A complete answer lists every line of the entries below where the string "forEach" appears.

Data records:

--- START ---

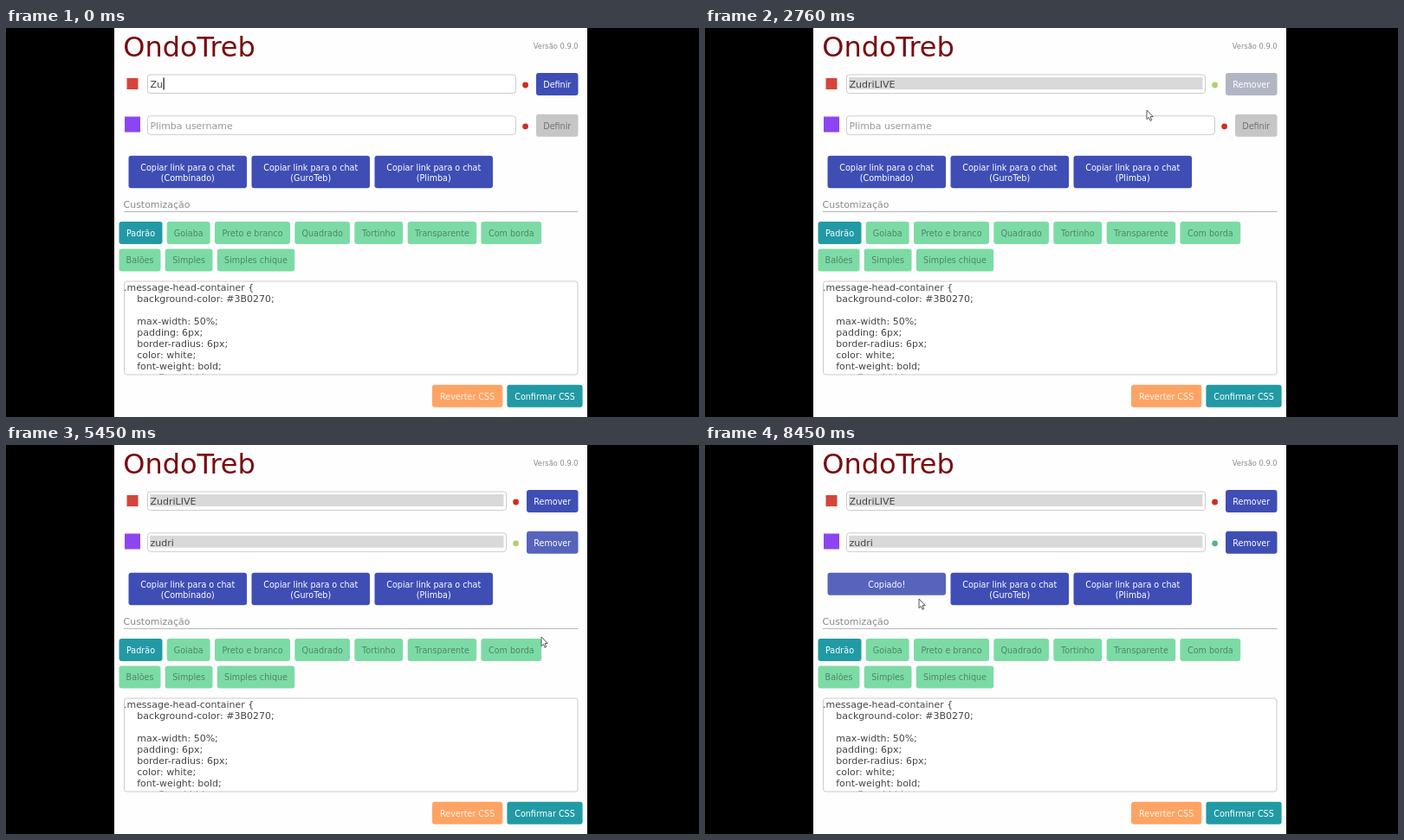
An HTML page with a canvas for the animation above (8510 ms loop, 800 px wide and 450 px high).

```html
<!DOCTYPE html>
<html lang="pt">
<head>
<meta charset="utf-8">
<title>OndoTreb</title>
<style>
html, body { margin: 0; width: 100%; height: 100%; overflow: hidden; background: #000; }
canvas { display: block; width: 800px; height: 450px; }
</style>
</head>
<body>
<canvas id="stage"></canvas>
<script>
const LOOP = 8510;
const FONT = '"DejaVu Sans", Verdana, sans-serif';
const BLUE = [63, 78, 181], FOCUS = [86, 100, 188], GREY = [198, 198, 198];
const YELLOW = [214, 214, 84], LIME = [178, 208, 110], GREEN = [84, 180, 132], RED = [208, 44, 32];
const TEAL = '#219aa5', MINT = '#7cdba5', MINT_TEXT = '#4f8468';
const CHANNEL = 'ZudriLIVE', LOGIN = 'zudri';

// Moments of the story, in ms
const SET_1 = 2470, OFFLINE_1 = 3300, FOCUS_2 = 3190;
const TYPE_2 = 3620, SET_2 = 4980, COPY = 7640;

// Pointer stops: time, x, y
const PATH = [
  [1600, 677, 324], [2060, 642, 138], [2130, 642, 138], [2330, 635, 68], [2500, 635, 68],
  [2760, 510, 95], [3080, 474, 112], [4400, 474, 112], [4780, 635, 115], [5040, 635, 115],
  [5420, 618, 222], [6160, 618, 222], [6960, 314, 207], [7030, 314, 207],
  [7420, 222, 164], [7820, 222, 164], [8300, 247, 178], [LOOP, 247, 178]
];

const canvas = document.getElementById('stage');
const ctx = canvas.getContext('2d');
const dpr = window.devicePixelRatio || 1;
canvas.width = 800 * dpr;
canvas.height = 450 * dpr;

const clamp = v => Math.max(0, Math.min(1, v));
const ease = v => v * v * (3 - 2 * v);
const rgb = c => `rgb(${c.map(Math.round).join()})`;
const mix = (a, b, k) => a.map((v, i) => v + (b[i] - v) * clamp(k));

function box(x, y, w, h, fill, r = 3) {
  ctx.beginPath();
  ctx.roundRect(x, y, w, h, r);
  ctx.fillStyle = fill;
  ctx.fill();
}

function frame(x, y, w, h) {
  ctx.beginPath();
  ctx.roundRect(x + 0.5, y + 0.5, w - 1, h - 1, 3);
  ctx.fillStyle = '#fff';
  ctx.fill();
  ctx.strokeStyle = '#cbcbcb';
  ctx.lineWidth = 1;
  ctx.stroke();
}

function text(str, x, y, size, color, align = 'left') {
  ctx.font = `${size}px ${FONT}`;
  ctx.textAlign = align;
  ctx.fillStyle = color;
  ctx.fillText(str, x, y);
}

function button(x, y, w, h, fill, color, ...lines) {
  box(x, y, w, h, fill);
  lines.forEach((s, i) => text(s, x + w / 2, y + 16.8 + i * 12, 9.6, color, 'center'));
}

function dot(x, y, color) {
  ctx.beginPath();
  ctx.arc(x, y, 3.4, 0, 7);
  ctx.fillStyle = rgb(color);
  ctx.fill();
}

function pointerAt(t) {
  if (t < PATH[0][0]) return null;
  const i = PATH.findIndex(p => p[0] > t);
  const [t0, x0, y0] = PATH[i - 1], [t1, x1, y1] = PATH[i];
  const k = ease((t - t0) / (t1 - t0));
  return { x: x0 + (x1 - x0) * k, y: y0 + (y1 - y0) * k };
}

const over = (p, x, y, w, h) => !!p && p.x >= x && p.x < x + w && p.y >= y && p.y < y + h;

// One channel row: input, status dot and action button
function row(y, s, p) {
  const narrow = s.set ? 11 : 0;
  frame(163, y + 1.5, 426 - narrow, 22.5);
  if (s.set) box(166, y + 5, 408.5, 14, '#d9d9d9', 0);
  const base = y + 16.9;
  if (s.value) text(s.value, 166.5, base, 11, '#444');
  else text(s.hint, 166.5, base, 10.95, '#999');
  if (s.caret) {
    ctx.font = `11px ${FONT}`;
    box(167 + ctx.measureText(s.value).width, y + 5.5, 1.2, 14, '#111', 0);
  }
  dot(599.6 - narrow, y + 14, s.dot);

  const x = 612 - narrow, w = 48.5 + narrow;
  const on = s.set || s.value;
  const hover = over(p, x, y, w, 26);
  const active = s.focus || hover ? FOCUS : BLUE;
  const fill = on ? mix(GREY, active, s.ready) : GREY;
  button(x, y, w, 26, rgb(fill), on ? '#fff' : '#717171', s.set ? 'Remover' : 'Definir');
}

function copyButtons(t, p) {
  const copied = t >= COPY;
  ['Combinado', 'GuroTeb', 'Plimba'].forEach((name, i) => {
    const x = 141.5 + i * 142;
    const done = copied && i === 0;
    const h = done ? 26 : 37.5;
    const fill = rgb(done || over(p, x, 148, 136.5, h) ? FOCUS : BLUE);
    const lines = done ? ['Copiado!'] : ['Copiar link para o chat', `(${name})`];
    button(x, 147.7, 136.5, h, fill, '#fff', ...lines);
  });
}

function themes() {
  [
    ['Padrão', 130.5, 50], ['Goiaba', 185.7, 50], ['Preto e branco', 241, 87],
    ['Quadrado', 333.3, 63.7], ['Tortinho', 402.3, 55.9], ['Transparente', 463.7, 79.5],
    ['Com borda', 548.4, 69.8]
  ].forEach(([s, x, w], i) =>
    button(x, 224, w, 26, i ? MINT : TEAL, i ? MINT_TEXT : '#fff', s));
  [['Balões', 130.5, 48], ['Simples', 183.7, 54.8], ['Simples chique', 243.8, 89.4]]
    .forEach(([s, x, w]) => button(x, 255.5, w, 26, MINT, MINT_TEXT, s));
}

function editor() {
  frame(136, 292.5, 524.5, 109);
  ctx.save();
  ctx.beginPath();
  ctx.rect(136, 293, 524, 107.6);
  ctx.clip();
  text('.message-head-container {', 136, 304, 10.95, '#444');
  ['background-color: #3B0270;', '', 'max-width: 50%;', 'padding: 6px;', 'border-radius: 6px;',
    'color: white;', 'font-weight: bold;', 'overflow: hidden;']
    .forEach((s, i) => text(s, 151.2, 317 + i * 13, 11, '#444'));
  ctx.restore();
}

function shape(points, x, y) {
  ctx.beginPath();
  points.forEach(([a, b]) => ctx.lineTo(x + a, y + b));
  ctx.closePath();
  ctx.fillStyle = '#fff';
  ctx.fill();
  ctx.strokeStyle = '#444';
  ctx.lineWidth = 0.9;
  ctx.lineJoin = 'round';
  ctx.stroke();
}

const ARROW = [[0, 0], [0, 10.6], [2.4, 8.4], [4, 12.3], [5.7, 11.5], [4.1, 7.7], [7.2, 7.5]];
const HAND = [[-1, 0], [0.8, 0], [0.8, 4.2], [6, 5.4], [6, 9], [4.8, 13], [-1.4, 13],
  [-4.4, 8.4], [-3.4, 7.4], [-1, 9]];

function pointer(p, t) {
  if (!p) return;
  const { x, y } = p;
  const beam = t < SET_2 && over(p, 163, 101, 426, 23);
  const hand = over(p, 612, 52, 48, 26) && t < SET_1 ||
    over(p, 601, 100, 59, 26) && t > TYPE_2 ||
    over(p, 141, 148, 137, t < COPY ? 37 : 26) && t > 7000;
  if (beam) {
    ctx.strokeStyle = '#666';
    ctx.lineWidth = 1;
    ctx.beginPath();
    for (const s of [-1, 1]) {
      ctx.moveTo(x - 2.5, y + 5.5 * s);
      ctx.lineTo(x + 2.5, y + 5.5 * s);
    }
    ctx.moveTo(x, y - 5.5);
    ctx.lineTo(x, y + 5.5);
    ctx.stroke();
  } else shape(hand ? HAND : ARROW, x, y);
}

function draw(t) {
  const p = pointerAt(t);
  ctx.setTransform(dpr, 0, 0, dpr, 0, 0);
  ctx.fillStyle = '#000';
  ctx.fillRect(0, 0, 800, 450);
  ctx.save();
  ctx.beginPath();
  ctx.rect(125, 0, 546, 450);
  ctx.clip();
  ctx.fillStyle = '#fefefe';
  ctx.fillRect(125, 0, 546, 450);

  text('OndoTreb', 135.2, 33.3, 32, '#7a0c10');
  text('Versão 0.9.0', 660.6, 23.8, 8.3, '#8a8a8a', 'right');
  box(139.5, 58, 13, 13, '#d5453a', 0);
  box(137, 102.5, 18, 18, '#8d45f2', 0);

  // First field: two letters are already there when the loop starts
  const n1 = Math.min(CHANNEL.length, 2 + Math.floor((t + 30) / 175));
  const set1 = t >= SET_1;
  row(52, {
    value: CHANNEL.slice(0, n1),
    set: set1,
    caret: !set1 && (t < 1820 || t > 2350),
    dot: !set1 || t >= OFFLINE_1 ? RED : mix(YELLOW, LIME, (t - SET_1) / 300),
    focus: set1 && t < FOCUS_2,
    ready: set1 ? (t - 2715) / 260 : 1
  }, p);

  const n2 = t < TYPE_2 ? 0 : Math.min(LOGIN.length, 1 + Math.floor((t - TYPE_2) / 125));
  const set2 = t >= SET_2;
  const blink = (t - FOCUS_2) % 1060 < 530;
  row(99.8, {
    value: LOGIN.slice(0, n2),
    hint: 'Plimba username',
    set: set2,
    caret: t >= FOCUS_2 && !set2 && (blink || n2 > 0 && t < 4650),
    dot: !set2 ? RED : mix(mix(YELLOW, LIME, (t - SET_2) / 400), GREEN, (t - 5480) / 250),
    focus: set2 && t < COPY,
    ready: set2 ? (t - 5130) / 260 : (t - TYPE_2) / 200
  }, p);

  copyButtons(t, p);
  text('Customização', 135.6, 207.5, 10.95, '#888');
  box(136, 212, 524.5, 1, '#b8b8b8', 0);
  themes();
  editor();
  button(492, 412.7, 81.3, 26, '#fda465', '#fff3e6', 'Reverter CSS');
  button(578.4, 412.7, 87.2, 26, TEAL, '#fff', 'Confirmar CSS');
  pointer(p, t);
  ctx.restore();
}

const start = performance.now();
function tick() {
  draw((performance.now() - start) % LOOP);
  requestAnimationFrame(tick);
}
tick();
</script>
</body>
</html>
```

--- END ---

> [Reply]
  lines.forEach((s, i) => text(s, x + w / 2, y + 16.8 + i * 12, 9.6, color, 'center'));
  ['Combinado', 'GuroTeb', 'Plimba'].forEach((name, i) => {
  ].forEach(([s, x, w], i) =>
    .forEach(([s, x, w]) => button(x, 255.5, w, 26, MINT, MINT_TEXT, s));
    .forEach((s, i) => text(s, 151.2, 317 + i * 13, 11, '#444'));
  points.forEach(([a, b]) => ctx.lineTo(x + a, y + b));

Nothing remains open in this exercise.